Salient. Victoria University Student Newspaper. Volume 36, Number 17. July 18th, 1973
What Effects From The Bomb?
What Effects From The Bomb?
Still counting their dead from last year's pitched battle, Wellington police turned out in full force to defend the Bastille Day celebrations at the French Ambassador's residence at Easdale Street. Complete with bus, barricades and an ambulance to tend the wounded, the constabulary were prepared for any situation except for the rain which kept most would-be demonstrators at home. Anxious not to waste such a show of strength they passed their time helping elderly guests across the street, sleeping in their bus, parading and occasionally restraining the demonstration of some sixty people.
In 1969 Ernest Sternglass, Professor of Physics at the University of Pittsburg opened a wide-scale controversy that has not yet ended. With detailed statistics in support of his thesis, he maintained that the low doses of radiation, resulting from experimental nuclear tests were causing the death of countless children. These deaths would be recorded under various headlines, for they are due, said he, to a general alteration of the 'genetic quality" of the foetuses and their powers of resistance.
And the increase (which no one could deny) is in proportion to the amount of strontiuin—90, a radio-active isotope which has a half-life of 28 years and is slowly broadcast according to the atmospheric conditions following the nuclear tests.
In New Mexico, said Sternglass, infant mortality increased by between 20—30% after the first nuclear test at Almogardo on July 16, 1945, which reminded Robert Offenheimer of the famous Indian poem, "Brighter than a Thousand Suns". This excessively high rate of mortality, "the result of an increase in premature births and a lower resistance to infection" was caused by what today is regarded as "a small technical nuclear device"
Although this theory (put forward, no doubt, too hastily) was hotly contested, especially by American Military experts, it is an undeniable fact that nuclear tests cause fallout of strontium—90. Scientists have discovered it in the organism of children in various countries of the world, following the American and Soviet tests. At the same time, curious thyroidal anomalies (whose precise effects on growth are still unknown) have been discovered, always on children and notably, on Rongelap Island near the Bikini atoll. They are attributable to another isotope, iodine 131, whose half-life of eight days is clearly shorter than that of strontium but has a selective affinity for the thyroid.
Those who maintain the harmlessness of the pathological effects, discovered in one place and another, say there is a shortage of figures and statistics in proof of the theory. But they must know that these facts will not be available for another quarter of a century at least.

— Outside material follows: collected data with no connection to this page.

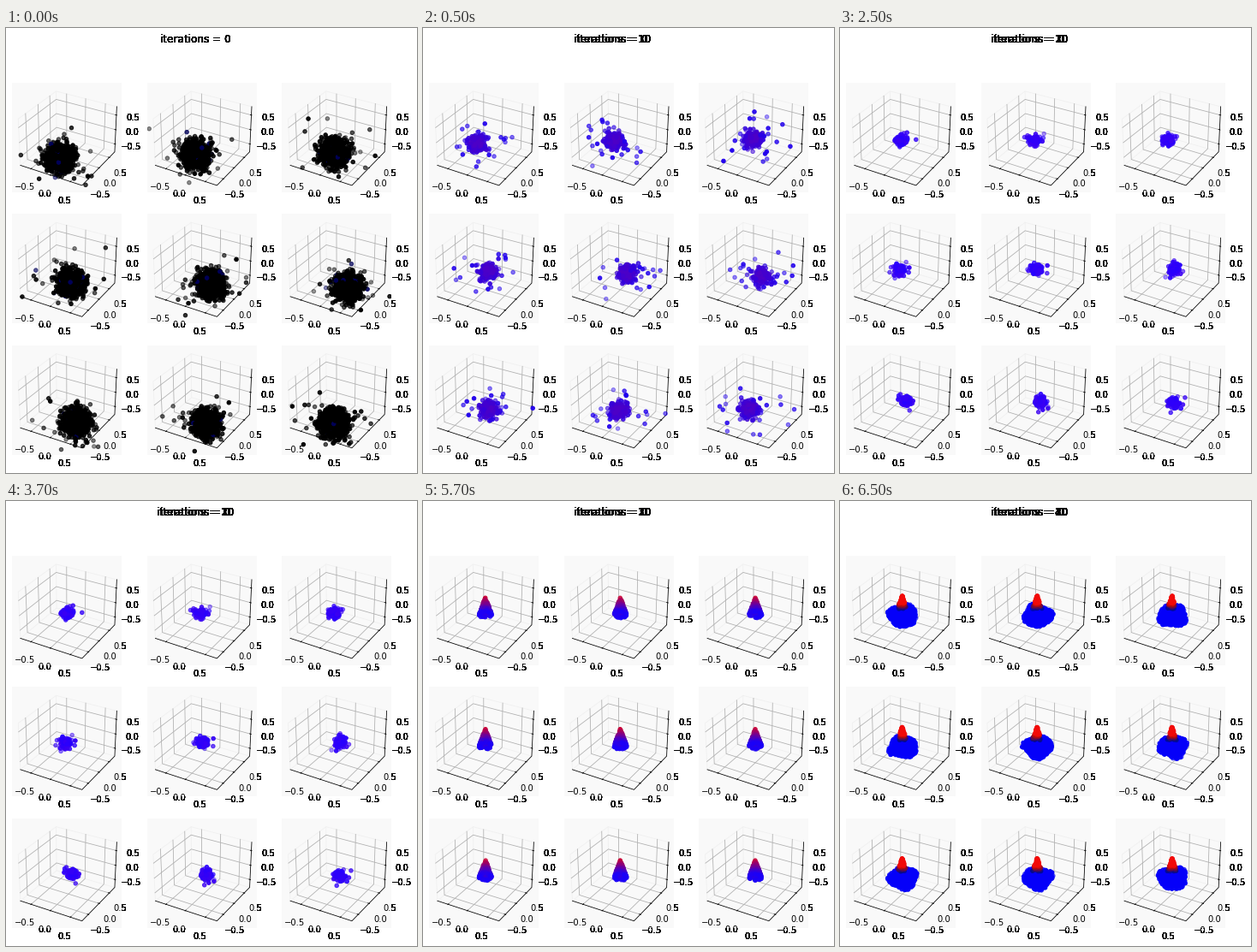
Animation of 480x520 px, one loop 8 s. Source, as a matplotlib script:

```python
import numpy as np
import matplotlib.pyplot as plt
from matplotlib.animation import FuncAnimation
from matplotlib.patches import Rectangle

W, H, DPI = 480, 520, 72
SIDE = 128                      # panel size in pixels
LIM, BOX = 0.75, 0.78125        # data limit and padded box limit
LABEL = BOX + 0.27              # where tick labels sit
TICKS = (-0.5, 0.0, 0.5)
OVERDRAW = 12                   # text piled up by redrawing on the same canvas
INTERVAL = 500
STARTS = (0, 1, 5, 9, 13)       # animation step at which each stage begins

PANELS = [(7.2 + 157.6 * c, 64 + 153.4 * r) for r in range(3) for c in range(3)]


def project(x, y, z, panel):
    """Perspective view at elevation 30, azimuth -60, in stage pixels."""
    p = np.array([x, y, z]) * np.array([8, 8, 6]) / 7 / (2 * LIM)
    s = np.sqrt(3) / 2
    right = p @ (s, 0.5, 0)
    up = p @ (-0.25, s / 2, s)
    depth = 10 - p @ (s / 2, -0.75, 0.5)
    scale = SIDE / 0.185
    return (panel[0] + (right / depth + 0.095) * scale,
            panel[1] + SIDE - (up / depth + 0.095) * scale)


plt.rcParams["font.family"] = "DejaVu Sans"
fig = plt.figure(figsize=(W / DPI, H / DPI), dpi=DPI, facecolor="white")
ax = fig.add_axes([0, 0, 1, 1])
ax.set(xlim=(0, W), ylim=(H, 0))
ax.axis("off")


def path(panel, corners, color, zorder):
    xs, ys = zip(*(project(*c, panel) for c in corners))
    ax.plot(xs, ys, color=color, lw=0.8, zorder=zorder,
            solid_capstyle="projecting")


def tick_label(panel, point, value):
    x, y = project(*point, panel)
    text = f"{value:.1f}".replace("-", "\u2212")
    # The panel patch hides all but the last copy inside it
    for zorder in [1] * OVERDRAW + [5]:
        ax.text(x + 0.6, y + 0.8, text, size=10, ha="center", va="top",
                zorder=zorder)


def draw_panel(panel):
    b, t_in, t_out = BOX, BOX - 0.025, BOX + 0.0125
    patch = ax.add_patch(Rectangle(panel, SIDE, SIDE, fc="#f9f9f9", lw=0,
                                   zorder=2))
    for edge in ([(-b, -b, -b), (-b, -b, b), (-b, b, b), (b, b, b)],
                 [(-b, -b, -b), (-b, b, -b), (b, b, -b)],
                 [(-b, b, -b), (-b, b, b)]):
        path(panel, edge, "#f0f0f0", 2.5)
    for v in TICKS:
        path(panel, [(v, -b, -b), (v, b, -b), (v, b, b)], "#b0b0b0", 3)
        path(panel, [(b, v, -b), (-b, v, -b), (-b, v, b)], "#b0b0b0", 3)
        path(panel, [(-b, -b, v), (-b, b, v), (b, b, v)], "#b0b0b0", 3)
        path(panel, [(v, -t_in, -b), (v, -t_out, -b)], "black", 4)
        path(panel, [(t_in, v, -b), (t_out, v, -b)], "black", 4)
        path(panel, [(t_in, b, v), (t_out, b, v)], "black", 4)
        tick_label(panel, (v, -LABEL, -LABEL), v)
        tick_label(panel, (LABEL, v, -LABEL), v)
        tick_label(panel, (LABEL, LABEL, v), v)
    path(panel, [(-b, -b, -b), (b, -b, -b), (b, b, -b), (b, b, b)], "black", 4)
    return patch


def rgba(rgb, alpha):
    return np.column_stack([np.clip(rgb, 0, 1), alpha])


def orbit(i, center, radius, phase):
    """Cloud centre, circling slowly from one panel to the next."""
    a = 2 * np.pi * (i - phase) / len(PANELS)
    return np.add(PANELS[i], center) - np.multiply(radius, (np.cos(a), np.sin(a)))


def cloud(rng, center, strays, stray_sd, core, core_sd):
    """Loose points first, then the dense core, with depth-like opacity."""
    xy = np.vstack([rng.normal(center, stray_sd, (strays, 2)),
                    rng.normal(center, core_sd, (core, 2))])
    alpha = np.sort(rng.uniform(0.5, 1, strays + core))
    alpha[:strays] = rng.uniform(0.4, 1, strays)
    return xy, alpha


def wide_cloud(rng, i):
    center = orbit(i, (66.5, 86), (10.5, 5.8), 0.5)
    xy, alpha = cloud(rng, center, 36, (20, 16), 1000, 7.4)
    rgb = np.zeros((len(xy), 3))
    rgb[rng.random(len(xy)) < 0.02, 2] = 0.35
    return xy, rgba(rgb, alpha)


def tight_cloud(rng, i):
    center = orbit(i, (65, 71), (8.5, 5), 0)
    xy, alpha = cloud(rng, center, 26, (18, 12), 170, (5, 4.8))
    spread = np.linalg.norm(xy - center, axis=1)
    mix = np.clip(1.2 - spread / 16 + rng.normal(0, 0.15, len(xy)), 0, 1)
    rgb = np.column_stack([0.13 + 0.17 * mix, 0 * mix, 0.93 - 0.15 * mix])
    return xy, rgba(rgb, alpha)


def knot(rng, i):
    center = orbit(i, (65.5, 66), (4.5, 1.8), 2)
    xy, alpha = cloud(rng, center, 14, (5.5, 4.5), 110, (2.9, 2.7))
    mix = rng.random(len(xy))
    rgb = np.column_stack([0.15 + 0.08 * mix, 0 * mix, 1 - 0.05 * mix])
    return xy, rgba(rgb, alpha)


def cone(rng, i):
    n = 150
    x0, y0 = np.add(PANELS[i], (65.7, 49.3))
    t = np.sqrt(np.linspace(0, 1, n))
    angle = rng.uniform(0, 2 * np.pi, n)
    x = x0 + (0.3 + 7.2 * t) * np.cos(angle)
    y = y0 + 20 * t + 3.4 * t * np.sin(angle)
    rgb = np.column_stack([0.8 - 0.7 * t, 0 * t, 0.2 + 0.78 * t])
    return np.column_stack([x, y]), rgba(rgb, rng.uniform(0.7, 1, n))


def spike(rng, i):
    n, m = 420, 70
    angle = rng.uniform(0, 2 * np.pi, n)
    p3, p4 = rng.uniform(0, 2 * np.pi, 2)
    rim = 1 + 0.08 * np.sin(3 * angle + p3) + 0.08 * np.sin(4 * angle + p4)
    r = np.sqrt(rng.random(n)) * rim
    skirt = np.add(PANELS[i], (66.2, 70)) + np.column_stack(
        [16.5 * r * np.cos(angle), 12.8 * r * np.sin(angle)])
    blue = np.tile([0.02, 0.0, 0.98], (n, 1))

    x0, y0 = np.add(PANELS[i], (65.4, 47))
    t = np.linspace(1, 0, m)
    peak = np.column_stack([x0 + (0.3 + 5.5 * t) * rng.uniform(-1, 1, m),
                            y0 + 15 * t])
    rgb = np.column_stack([np.clip(1 - (t - 0.5) / 0.45, 0, 0.95),
                           0 * t + 0.04,
                           np.clip((t - 0.6) * 1.6, 0.03, 1)])
    return (np.vstack([skirt, peak]),
            np.vstack([rgba(blue, rng.uniform(0.5, 1, n)),
                       rgba(rgb, rng.uniform(0.7, 1, m))]))


patches = [draw_panel(panel) for panel in PANELS]
stages = []
for k, make in enumerate((wide_cloud, tight_cloud, knot, cone, spike)):
    scatters = []
    for i, patch in enumerate(patches):
        xy, colors = make(np.random.default_rng(100 * k + i), i)
        dots = ax.scatter(*xy.T, s=20, c=colors, linewidths=1, zorder=6)
        dots.set_clip_path(patch)
        scatters.append(dots)
    titles = [ax.text(221.4, 17, f"iterations = {10 * k}", size=12,
                      ha="center", va="baseline", zorder=7)
              for _ in range(OVERDRAW)]
    stages.append((scatters, titles))


def update(step):
    stage = sum(step >= s for s in STARTS) - 1
    for k, (scatters, titles) in enumerate(stages):
        for dots in scatters:
            dots.set_visible(k == stage)
        for title in titles:        # earlier titles are never erased
            title.set_visible(k <= stage)
    return []


anim = FuncAnimation(fig, update, frames=16, interval=INTERVAL,
                     repeat=True, repeat_delay=0, init_func=lambda: update(0))
plt.show()
```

This is the time it takes for the appearance of most of the cancers which have a radioactive cause. Such is also the "genetic" delay which effects a new generation according to its strength or weaknesses.
The report published by the Atomic Bomb Casualty Commission which has been operating in Japan since 1948 in order to study the long-term effects of the Hiroshima and Nagasaki bombs shows that among the descendants of Japanese victims there has been a definite although moderate retardation of growth, an increase in foetal and infant mortality, a growth in the incidence of mental retardation and a significant and indisputable increase in the incidence of leukemias and cancers.
Some say that the effect of high doses of radiation (as in the case of Japan) with the effects of low doses (as in the nuclear tests) cannot be compared. But, in fact, it is fully justifiable to do so, for although we do not yet know if there is a "threshold" of irradiation in the development of cancers, we do know that even a very low dose of radiation is injurious to the cells. We do know that this injury is cumulative and irreversible, that it shows itself only after a long period of latency and that the effects on the organism thus engendered, are sometimes irreversible and hereditary in their, nature.
June 23, 1972